Asima Chatterjee was born on September 23, 1917, in Calcutta. Her Father Indra Narayan Murthy was a doctor and was extremely supportive of Asima’s education at a time when girls were married off as soon as they stepped into adolescence. Asima’s father loved botany and this was where she developed her interest in medicine. She was an excellent student who completed her schooling in Calcutta and subsequently enrolled at Scottish Church College, University of Calcutta, and graduated with honours in chemistry in the year 1936. She went on to obtain a master’s degree in organic chemistry from the University of Calcutta, further completing a doctoral degree there in 1944. Her doctoral research focused on the chemistry of plant products and synthetic organic chemistry. During these days, she worked along with renowned chemists, Prafulla Chandra Ray and the famous physicist Satyendra Nath Bose. Additionally, she had research experience from the University of Wisconsin, Madison and Caltech and became the first Indian woman to earn a Doctorate in Science.
Asima Chatterjee dedicated most of her life to research. During this period of time, she came across a number of difficulties such as not being able to gather sufficient funds for her research work. However, she did not let these difficulties become setbacks, rather considered them her stepping stones towards a better tomorrow. Her most notable work in the field of chemistry includes her research on vinca development of antiepileptic and anti-malarial drugs. She dedicated 40 years of her time to research on cancer and anticancer growth drugs and studied a group of compounds called ‘alkaloids’ which even today are used in chemotherapy for cancer patients.

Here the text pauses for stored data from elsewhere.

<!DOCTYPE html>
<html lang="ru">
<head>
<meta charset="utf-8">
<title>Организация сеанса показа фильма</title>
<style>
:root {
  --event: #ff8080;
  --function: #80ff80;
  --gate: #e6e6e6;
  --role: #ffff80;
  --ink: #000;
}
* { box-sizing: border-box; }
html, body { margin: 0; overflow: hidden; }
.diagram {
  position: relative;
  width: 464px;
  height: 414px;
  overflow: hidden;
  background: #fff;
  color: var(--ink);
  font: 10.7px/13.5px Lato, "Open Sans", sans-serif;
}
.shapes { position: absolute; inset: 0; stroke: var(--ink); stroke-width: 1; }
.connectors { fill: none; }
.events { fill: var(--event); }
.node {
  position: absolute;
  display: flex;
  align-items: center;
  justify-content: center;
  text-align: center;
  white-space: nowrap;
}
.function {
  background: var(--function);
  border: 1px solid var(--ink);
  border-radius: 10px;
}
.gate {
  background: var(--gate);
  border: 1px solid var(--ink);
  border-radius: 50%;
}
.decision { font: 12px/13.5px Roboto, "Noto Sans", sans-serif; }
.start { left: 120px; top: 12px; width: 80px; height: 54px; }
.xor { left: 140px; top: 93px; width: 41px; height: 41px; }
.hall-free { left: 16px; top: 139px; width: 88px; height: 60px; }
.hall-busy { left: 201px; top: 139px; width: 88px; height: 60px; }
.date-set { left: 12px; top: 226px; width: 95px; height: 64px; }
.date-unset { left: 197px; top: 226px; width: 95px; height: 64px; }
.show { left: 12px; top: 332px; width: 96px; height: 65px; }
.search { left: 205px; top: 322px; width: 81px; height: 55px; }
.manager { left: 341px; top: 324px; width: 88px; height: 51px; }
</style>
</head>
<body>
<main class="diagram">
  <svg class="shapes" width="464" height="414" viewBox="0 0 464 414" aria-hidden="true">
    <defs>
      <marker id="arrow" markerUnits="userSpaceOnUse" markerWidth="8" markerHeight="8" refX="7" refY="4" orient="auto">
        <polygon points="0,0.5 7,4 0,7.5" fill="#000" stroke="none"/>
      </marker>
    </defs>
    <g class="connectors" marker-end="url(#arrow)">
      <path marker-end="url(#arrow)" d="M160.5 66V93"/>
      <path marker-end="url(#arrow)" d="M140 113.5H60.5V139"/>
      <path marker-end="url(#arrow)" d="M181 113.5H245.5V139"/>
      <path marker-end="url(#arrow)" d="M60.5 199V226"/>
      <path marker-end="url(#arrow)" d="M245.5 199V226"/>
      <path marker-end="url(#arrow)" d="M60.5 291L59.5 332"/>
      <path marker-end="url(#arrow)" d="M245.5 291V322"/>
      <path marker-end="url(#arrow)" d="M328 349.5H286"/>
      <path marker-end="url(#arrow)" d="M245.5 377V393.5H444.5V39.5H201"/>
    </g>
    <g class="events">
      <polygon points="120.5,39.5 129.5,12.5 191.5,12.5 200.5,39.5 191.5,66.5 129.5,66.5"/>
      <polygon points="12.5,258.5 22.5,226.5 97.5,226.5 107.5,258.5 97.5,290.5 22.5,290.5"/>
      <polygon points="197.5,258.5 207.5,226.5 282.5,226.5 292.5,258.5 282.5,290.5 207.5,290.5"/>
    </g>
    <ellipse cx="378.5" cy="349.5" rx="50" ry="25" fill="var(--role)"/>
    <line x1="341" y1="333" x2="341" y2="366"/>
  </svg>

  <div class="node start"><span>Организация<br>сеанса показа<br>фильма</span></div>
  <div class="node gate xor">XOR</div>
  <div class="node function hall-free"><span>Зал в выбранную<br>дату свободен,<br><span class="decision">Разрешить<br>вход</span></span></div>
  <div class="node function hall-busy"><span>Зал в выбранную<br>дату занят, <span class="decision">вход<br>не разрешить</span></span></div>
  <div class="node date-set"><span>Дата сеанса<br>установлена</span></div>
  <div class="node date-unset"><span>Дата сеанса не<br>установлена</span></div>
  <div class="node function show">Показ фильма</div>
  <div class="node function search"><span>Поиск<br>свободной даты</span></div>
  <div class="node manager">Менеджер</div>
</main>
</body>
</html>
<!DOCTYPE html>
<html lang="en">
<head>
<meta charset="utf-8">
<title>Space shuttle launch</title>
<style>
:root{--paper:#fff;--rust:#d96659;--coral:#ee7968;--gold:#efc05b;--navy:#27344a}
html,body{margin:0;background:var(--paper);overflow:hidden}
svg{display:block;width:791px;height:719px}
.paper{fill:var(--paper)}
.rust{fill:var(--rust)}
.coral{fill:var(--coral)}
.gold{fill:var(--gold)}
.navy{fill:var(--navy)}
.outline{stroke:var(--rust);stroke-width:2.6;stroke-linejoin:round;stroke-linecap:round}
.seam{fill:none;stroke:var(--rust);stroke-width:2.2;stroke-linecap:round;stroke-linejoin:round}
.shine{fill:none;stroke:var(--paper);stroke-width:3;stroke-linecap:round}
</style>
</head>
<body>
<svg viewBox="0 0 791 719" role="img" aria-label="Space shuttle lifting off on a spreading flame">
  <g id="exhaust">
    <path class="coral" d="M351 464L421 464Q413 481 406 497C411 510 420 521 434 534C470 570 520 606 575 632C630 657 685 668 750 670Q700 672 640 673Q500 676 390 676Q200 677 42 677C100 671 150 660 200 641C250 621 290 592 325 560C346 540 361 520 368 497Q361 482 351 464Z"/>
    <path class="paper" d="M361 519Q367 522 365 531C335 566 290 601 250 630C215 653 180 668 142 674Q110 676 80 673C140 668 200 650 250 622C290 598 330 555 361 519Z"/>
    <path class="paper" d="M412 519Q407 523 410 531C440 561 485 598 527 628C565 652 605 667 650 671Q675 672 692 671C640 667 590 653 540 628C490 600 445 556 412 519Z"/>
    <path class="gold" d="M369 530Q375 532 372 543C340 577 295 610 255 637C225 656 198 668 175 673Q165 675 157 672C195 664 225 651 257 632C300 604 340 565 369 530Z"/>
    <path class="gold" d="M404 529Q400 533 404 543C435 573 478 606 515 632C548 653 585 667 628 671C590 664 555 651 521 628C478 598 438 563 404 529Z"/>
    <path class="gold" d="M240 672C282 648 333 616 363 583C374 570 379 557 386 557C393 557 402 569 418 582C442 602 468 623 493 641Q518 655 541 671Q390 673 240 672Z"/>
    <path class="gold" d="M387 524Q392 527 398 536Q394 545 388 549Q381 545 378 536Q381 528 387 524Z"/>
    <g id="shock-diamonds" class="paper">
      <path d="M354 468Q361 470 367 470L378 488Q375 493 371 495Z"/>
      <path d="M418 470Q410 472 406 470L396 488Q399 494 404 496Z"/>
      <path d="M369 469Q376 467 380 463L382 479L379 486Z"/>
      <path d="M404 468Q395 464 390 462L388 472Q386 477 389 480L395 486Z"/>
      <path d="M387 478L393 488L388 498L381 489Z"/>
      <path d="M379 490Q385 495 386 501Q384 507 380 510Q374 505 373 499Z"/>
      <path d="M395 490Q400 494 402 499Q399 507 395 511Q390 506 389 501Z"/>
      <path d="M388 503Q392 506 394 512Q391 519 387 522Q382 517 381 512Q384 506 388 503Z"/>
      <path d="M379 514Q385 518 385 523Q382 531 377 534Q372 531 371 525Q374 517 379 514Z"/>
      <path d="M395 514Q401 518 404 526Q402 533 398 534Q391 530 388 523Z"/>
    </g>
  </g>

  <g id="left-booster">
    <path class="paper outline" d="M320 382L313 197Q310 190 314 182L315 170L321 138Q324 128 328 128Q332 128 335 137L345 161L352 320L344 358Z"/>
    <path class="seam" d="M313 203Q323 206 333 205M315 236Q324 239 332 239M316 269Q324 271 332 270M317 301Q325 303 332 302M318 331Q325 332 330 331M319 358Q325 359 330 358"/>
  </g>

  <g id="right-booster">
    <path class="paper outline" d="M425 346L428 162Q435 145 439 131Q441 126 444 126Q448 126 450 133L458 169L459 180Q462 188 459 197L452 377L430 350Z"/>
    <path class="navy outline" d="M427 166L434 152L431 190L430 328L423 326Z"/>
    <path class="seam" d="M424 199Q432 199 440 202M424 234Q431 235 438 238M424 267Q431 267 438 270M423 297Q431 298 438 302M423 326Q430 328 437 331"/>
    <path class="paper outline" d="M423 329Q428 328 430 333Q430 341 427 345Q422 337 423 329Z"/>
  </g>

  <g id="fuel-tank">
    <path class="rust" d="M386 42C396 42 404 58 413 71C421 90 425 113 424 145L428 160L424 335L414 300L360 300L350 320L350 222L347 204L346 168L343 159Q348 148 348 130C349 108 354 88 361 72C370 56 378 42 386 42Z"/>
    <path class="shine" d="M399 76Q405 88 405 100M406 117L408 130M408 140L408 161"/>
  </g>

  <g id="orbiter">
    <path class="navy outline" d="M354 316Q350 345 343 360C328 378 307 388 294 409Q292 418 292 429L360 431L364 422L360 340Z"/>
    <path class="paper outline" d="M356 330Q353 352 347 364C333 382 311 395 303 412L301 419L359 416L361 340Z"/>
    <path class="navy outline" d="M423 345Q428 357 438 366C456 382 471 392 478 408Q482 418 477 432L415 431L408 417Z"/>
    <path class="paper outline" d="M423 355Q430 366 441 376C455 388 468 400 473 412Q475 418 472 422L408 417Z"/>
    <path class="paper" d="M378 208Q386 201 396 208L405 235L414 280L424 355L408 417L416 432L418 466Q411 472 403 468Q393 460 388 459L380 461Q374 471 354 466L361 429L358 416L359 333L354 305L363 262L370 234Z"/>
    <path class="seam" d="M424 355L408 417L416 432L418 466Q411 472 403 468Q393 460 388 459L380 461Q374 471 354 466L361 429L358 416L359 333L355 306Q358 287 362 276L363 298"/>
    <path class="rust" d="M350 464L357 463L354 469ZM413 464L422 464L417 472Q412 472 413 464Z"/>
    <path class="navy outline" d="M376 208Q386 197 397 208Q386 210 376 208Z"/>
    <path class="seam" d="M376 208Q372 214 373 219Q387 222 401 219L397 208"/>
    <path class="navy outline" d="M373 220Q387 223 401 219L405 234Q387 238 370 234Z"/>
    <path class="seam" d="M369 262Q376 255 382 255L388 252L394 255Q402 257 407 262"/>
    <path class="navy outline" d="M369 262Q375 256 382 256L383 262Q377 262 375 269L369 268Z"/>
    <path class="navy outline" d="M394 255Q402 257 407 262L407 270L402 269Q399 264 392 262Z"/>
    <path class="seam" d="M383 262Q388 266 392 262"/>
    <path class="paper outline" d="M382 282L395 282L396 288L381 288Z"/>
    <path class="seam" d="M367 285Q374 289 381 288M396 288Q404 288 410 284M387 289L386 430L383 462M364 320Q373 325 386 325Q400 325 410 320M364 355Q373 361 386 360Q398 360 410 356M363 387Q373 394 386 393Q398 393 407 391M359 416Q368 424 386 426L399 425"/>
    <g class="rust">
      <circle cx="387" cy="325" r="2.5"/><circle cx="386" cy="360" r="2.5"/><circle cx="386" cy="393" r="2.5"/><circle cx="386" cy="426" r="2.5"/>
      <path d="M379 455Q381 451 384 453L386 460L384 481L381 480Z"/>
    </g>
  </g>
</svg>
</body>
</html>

During her course of life, her groundbreaking work was widely recognized and she was conferred with several prestigious awards. In 1961 she became the first female recipient of the Shanti Swarup Bhatnagar award, in 1975 she was honoured with India’s highest award, Padma Bhushan and became the first female to be elected as the General President of the Indian Science Congress Association.
Her famous words were “I wish to work as long as I live”. Let us all continue to work with the same enthusiasm and zeal as that of Dr Asima Chatterjee strived toward a common goal of creating many more opportunities for young girls and women in the field of science, technology and research.